Goal of the exercise: Within this material, find every line where the string "weave" appears, and copy it out.
** Opening Working data block **
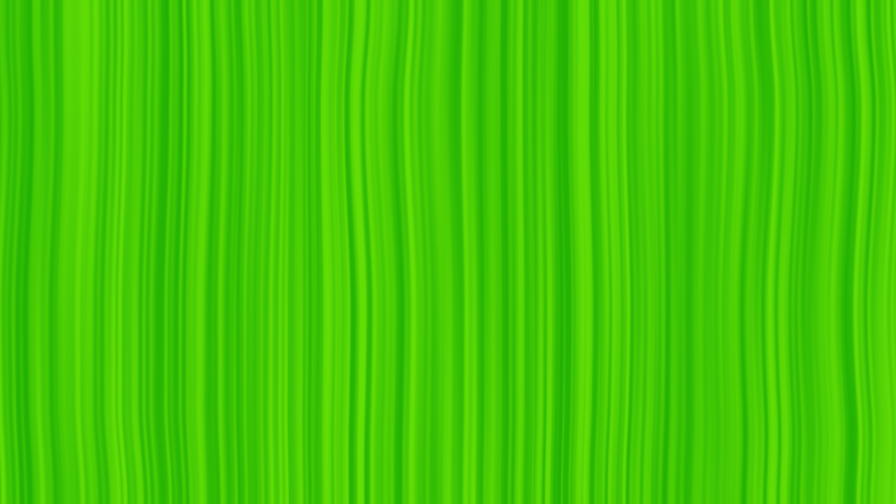
Give the GLSL for this background, as a Shadertoy shader.

```glsl
const vec3 DARK_GREEN = vec3(0.125, 0.69, 0.01);
const vec3 LIME_GREEN = vec3(0.39, 0.87, 0.02);

// Streak layers, from broad bands to hairlines: cells per canvas height
const int LAYERS = 4;
const float STREAK_FREQ[LAYERS] = float[](8.0, 38.0, 88.0, 150.0);
const float STREAK_GAIN[LAYERS] = float[](0.26, 0.44, 0.84, 1.2);
const float STREAK_DRIFT = 0.45;  // slow change of tone along a streak
const float MEAN_TONE = 0.51;
const float TONE_REACH = 0.55;    // soft limit on either side of the mean

const vec2 SWAY_FREQ = vec2(4.0, 2.6);
const float SWAY_SIZE = 0.026;
const float EDGE_CALM = 0.2;      // streaks straighten near top and bottom
const float CROWD_FREQ = 4.0;     // uneven spacing across the width
const float CROWD_SIZE = 0.06;

float hash(vec2 cell) {
    return fract(sin(dot(cell, vec2(127.1, 311.7))) * 43758.5453);
}

float valueNoise(vec2 p) {
    vec2 cell = floor(p);
    vec2 f = fract(p);
    vec2 w = f * f * (3.0 - 2.0 * f);
    float low = mix(hash(cell), hash(cell + vec2(1.0, 0.0)), w.x);
    float high = mix(hash(cell + vec2(0.0, 1.0)), hash(cell + vec2(1.0, 1.0)), w.x);
    return mix(low, high, w.y);
}

// Sideways position after bending and bunching the streaks
float swayedX(vec2 p) {
    float calm = smoothstep(0.0, EDGE_CALM, min(p.y, 1.0 - p.y));
    float sway = valueNoise(p * SWAY_FREQ + 17.0) - 0.5;
    float x = p.x + SWAY_SIZE * calm * sway;
    return x + CROWD_SIZE * valueNoise(vec2(x * CROWD_FREQ, 5.0));
}

float streakTone(vec2 p) {
    float x = swayedX(p);
    float swing = 0.0;
    for (int i = 0; i < LAYERS; i++) {
        float seed = 47.3 * float(i + 1);
        vec2 q = vec2(x * STREAK_FREQ[i] + seed, p.y * STREAK_DRIFT + seed);
        swing += STREAK_GAIN[i] * (valueNoise(q) - 0.5);
    }
    return MEAN_TONE + TONE_REACH * tanh(swing / TONE_REACH);
}

void mainImage(out vec4 fragColor, in vec2 fragCoord) {
    vec2 p = fragCoord / iResolution.y;
    fragColor = vec4(mix(DARK_GREEN, LIME_GREEN, streakTone(p)), 1.0);
}
```
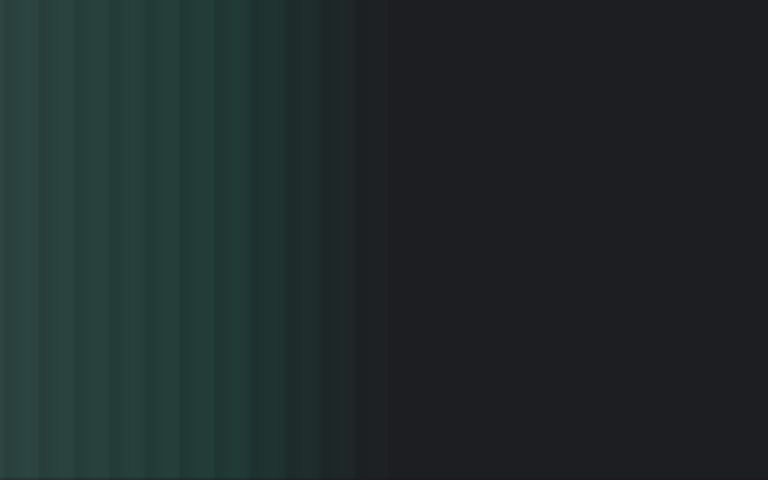
Reproduce this background procedurally as a WebGL 2 fragment shader.

```glsl
#version 300 es
precision highp float;
// Fluted green panel on the left that fades into a flat charcoal field.
// Equal vertical flutes come from fract(); each has a soft shaded left side
// and a crisp right edge, over a horizontal colour ramp stepped per flute.

#define PITCH 0.0457        // flute width, as a share of canvas width
#define OFFSET 0.0062       // position of the first flute edge
#define PANEL_END 0.505     // where the panel meets the flat field
#define FADE_START 0.300    // where the green starts to sink
#define FADE_END 0.485      // where the green has sunk to dusk
#define STEPPING 0.35       // 0 = smooth ramp, 1 = one colour per flute
#define GROOVE 0.115        // darkness of the grooves
#define BASE_LINE 0.008     // height of the soft dark strip at the bottom

uniform vec2 u_resolution;
out vec4 outColor;

const vec3 PALE_GREEN = vec3(0.172, 0.266, 0.251);
const vec3 DEEP_GREEN = vec3(0.121, 0.222, 0.206);
const vec3 DUSK       = vec3(0.115, 0.127, 0.136);
const vec3 CHARCOAL   = vec3(0.114, 0.116, 0.128);
const vec3 STRIP      = vec3(0.105, 0.088, 0.110);

// Pale to deep green, then down to dusk.
vec3 panelRamp(float x) {
    vec3 green = mix(PALE_GREEN, DEEP_GREEN, clamp(x / 0.32, 0.0, 1.0));
    float fade = clamp((x - FADE_START) / (FADE_END - FADE_START), 0.0, 1.0);
    return mix(green, DUSK, fade);
}

// Light across one flute: slow rise from the left, quick fall at the right.
float fluteLight(float f) {
    float rise = smoothstep(0.0, 0.65, f);
    float fall = smoothstep(1.0, 0.92, f);
    return 1.0 + GROOVE * (rise * 0.75 + fall * 0.5 - 1.0);
}

void main() {
    vec2 uv = gl_FragCoord.xy / u_resolution;
    float px = 1.0 / u_resolution.x;

    // Flute coordinates
    float cell = (uv.x - OFFSET) / PITCH;
    float f = fract(cell);
    float center = OFFSET + (floor(cell) + 0.5) * PITCH;

    // Stepped ramp and groove shading, blended across the flute edge
    float edge = smoothstep(0.0, 0.10, f);
    float stepped = mix(center - PITCH, center, edge);
    vec3 panel = panelRamp(max(mix(uv.x, stepped, STEPPING), 0.0));
    panel *= fluteLight(f);

    // Flat field to the right
    float field = smoothstep(PANEL_END - px, PANEL_END + px, uv.x);
    vec3 color = mix(panel, CHARCOAL, field);

    // Thin dark strip along the bottom
    float strip = 1.0 - smoothstep(0.0, BASE_LINE, uv.y);
    color = mix(color, STRIP, strip * 0.4);

    outColor = vec4(color, 1.0);
}
```
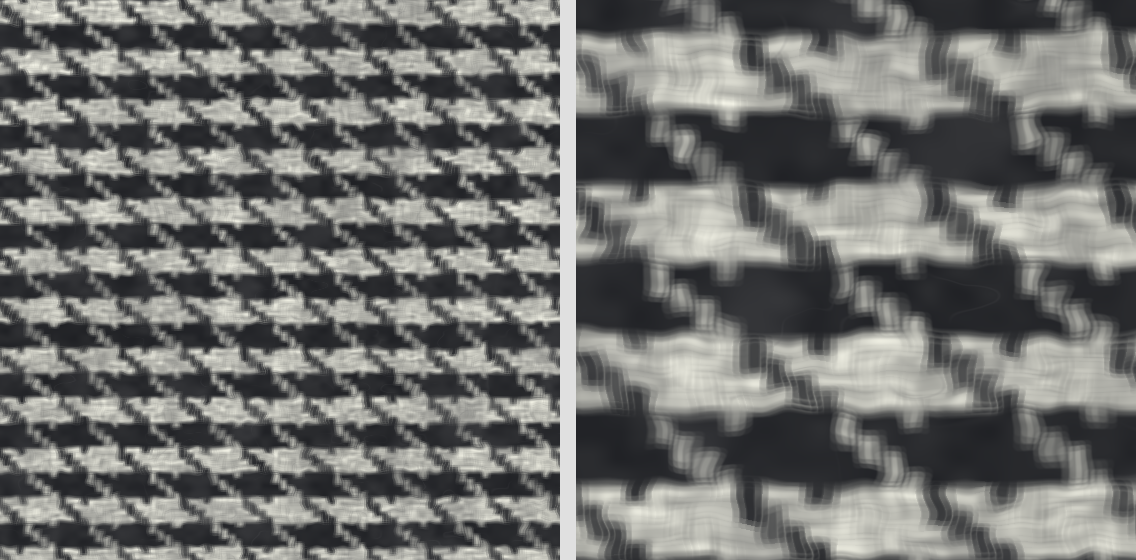
Left, the full canvas; right, a detail of the centre.
Write a three.js fragment shader that draws this texture.

```glsl
// Woven wool houndstooth: light and dark bands of yarn in a 2/2 twill, softened by fuzz.
#define REPEATS vec2(9.09, 11.24)
#define OFFSET vec2(0.425, -0.25)
#define YARNS 8.0
#define LIGHT_YARN vec3(0.83, 0.83, 0.79)
#define DARK_YARN vec3(0.125, 0.13, 0.145)
#define FUZZ_COLOR vec3(0.37, 0.37, 0.38)
#define SOFTNESS 0.30
#define WOBBLE 0.50
#define CREASE 0.34
#define FIBRE 0.30
#define WEAR 0.20

varying vec2 vUv;

float hash(vec2 p) {
  vec3 q = fract(vec3(p.xyx) * 0.1031);
  q += dot(q, q.yzx + 33.33);
  return fract((q.x + q.y) * q.z);
}

float noise(vec2 p) {
  vec2 cell = floor(p);
  vec2 f = fract(p);
  f = f * f * (3.0 - 2.0 * f);
  float low = mix(hash(cell), hash(cell + vec2(1.0, 0.0)), f.x);
  float high = mix(hash(cell + vec2(0.0, 1.0)), hash(cell + 1.0), f.x);
  return mix(low, high, f.y);
}

float roundedBox(vec2 p, vec2 halfSize, float radius) {
  vec2 q = abs(p) - halfSize + radius;
  return length(max(q, 0.0)) + min(max(q.x, q.y), 0.0) - radius;
}

// 1 on the light half of the yarn sequence, 0 on the dark half
float lightBand(float yarn, float blur) {
  float fromCentre = abs(mod(yarn + YARNS * 0.25, YARNS) - YARNS * 0.5);
  return 1.0 - smoothstep(-blur, blur, fromCentre - YARNS * 0.25);
}

// Darkening towards the two edges of a yarn
float yarnRound(float across) {
  float edge = abs(2.0 * fract(across) - 1.0);
  return 1.0 - CREASE * edge * edge;
}

// Brightness of the weave at one point: 0 for dark yarn, 1 for light yarn
float weave(vec2 yarn) {
  float column = floor(yarn.x);
  float row = floor(yarn.y);
  float weft = lightBand(yarn.y, 0.15);
  float warp = lightBand(column + 0.5, 0.1);

  // Warp floats pass over two wefts, one step lower in each next column
  float twill = yarn.y + column + 2.0;
  float floatHash = hash(vec2(column, floor(twill * 0.25)) + 19.0);
  vec2 local = vec2(fract(yarn.x) - 0.5, mod(twill, 4.0) - 1.0);
  vec2 halfSize = mix(vec2(0.50, 1.08), vec2(0.46, 0.98), warp);
  halfSize.y -= 0.2 * floatHash;
  float cover = 1.0 - smoothstep(-0.10, 0.05, roundedBox(local, halfSize, 0.25));
  float strength = mix(0.96, 0.84, warp) - 0.28 * fract(floatHash * 7.0);
  float tone = mix(weft, warp, cover * strength);

  // Yarns differ a little in tone and are rounded across their width
  float pick = hash(vec2(row, floor(yarn.x * 0.5 + row * 0.5)) + 47.0);
  tone *= 0.92 + 0.12 * mix(pick, floatHash, cover);
  return tone * mix(yarnRound(yarn.y), yarnRound(yarn.x), cover);
}

void main() {
  // Yarn coordinates, bent by uneven weaving
  vec2 yarn = (vUv * REPEATS - OFFSET) * YARNS;
  vec2 bend = vec2(noise(yarn * 0.23 + 11.0), noise(yarn * 0.23 + 57.0)) - 0.5;
  vec2 jitter = vec2(noise(yarn * 0.9 + 83.0), noise(yarn * 0.9 + 131.0)) - 0.5;
  yarn += WOBBLE * (bend + 0.8 * jitter);

  // Soft average over nearby points, like napped wool
  float tone = 0.0;
  float total = 0.0;
  for (int i = -1; i <= 1; i++) {
    for (int j = -1; j <= 1; j++) {
      vec2 tap = vec2(float(i), float(j));
      float weight = exp(-0.5 * dot(tap, tap));
      tone += weight * weave(yarn + SOFTNESS * tap);
      total += weight;
    }
  }
  tone /= total;

  // Fibres drawn out along both yarn directions
  float along = noise(yarn * vec2(0.8, 2.0) + 29.0) - 0.5;
  float upward = noise(yarn * vec2(2.0, 0.8) + 71.0) - 0.5;
  tone *= 1.0 + FIBRE * (along + 0.6 * upward);
  tone += 0.07 * noise(yarn * 0.8 + 163.0) * (1.0 - tone);
  vec3 cloth = mix(DARK_YARN, LIGHT_YARN, tone);

  // Matted wool dulls some patches; loose hairs cross the weave
  float matted = WEAR * smoothstep(0.4, 0.95, noise(yarn * 0.31 + 203.0));
  float strand = noise(yarn * vec2(0.42, 0.65) + 307.0);
  float hair = 1.0 - smoothstep(0.0, 0.05, abs(strand - 0.5));
  hair *= smoothstep(0.5, 0.85, noise(yarn * 0.37 + 401.0));
  cloth = mix(cloth, FUZZ_COLOR, matted + 0.12 * hair);

  // Slow change of tone
  cloth *= 0.97 + 0.07 * noise(vUv * 5.0 + 3.0);
  gl_FragColor = vec4(cloth, 1.0);
}
```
** Closing Working data block **
Solution to the problem:
// Brightness of the weave at one point: 0 for dark yarn, 1 for light yarn
float weave(vec2 yarn) {
      tone += weight * weave(yarn + SOFTNESS * tap);
  // Matted wool dulls some patches; loose hairs cross the weave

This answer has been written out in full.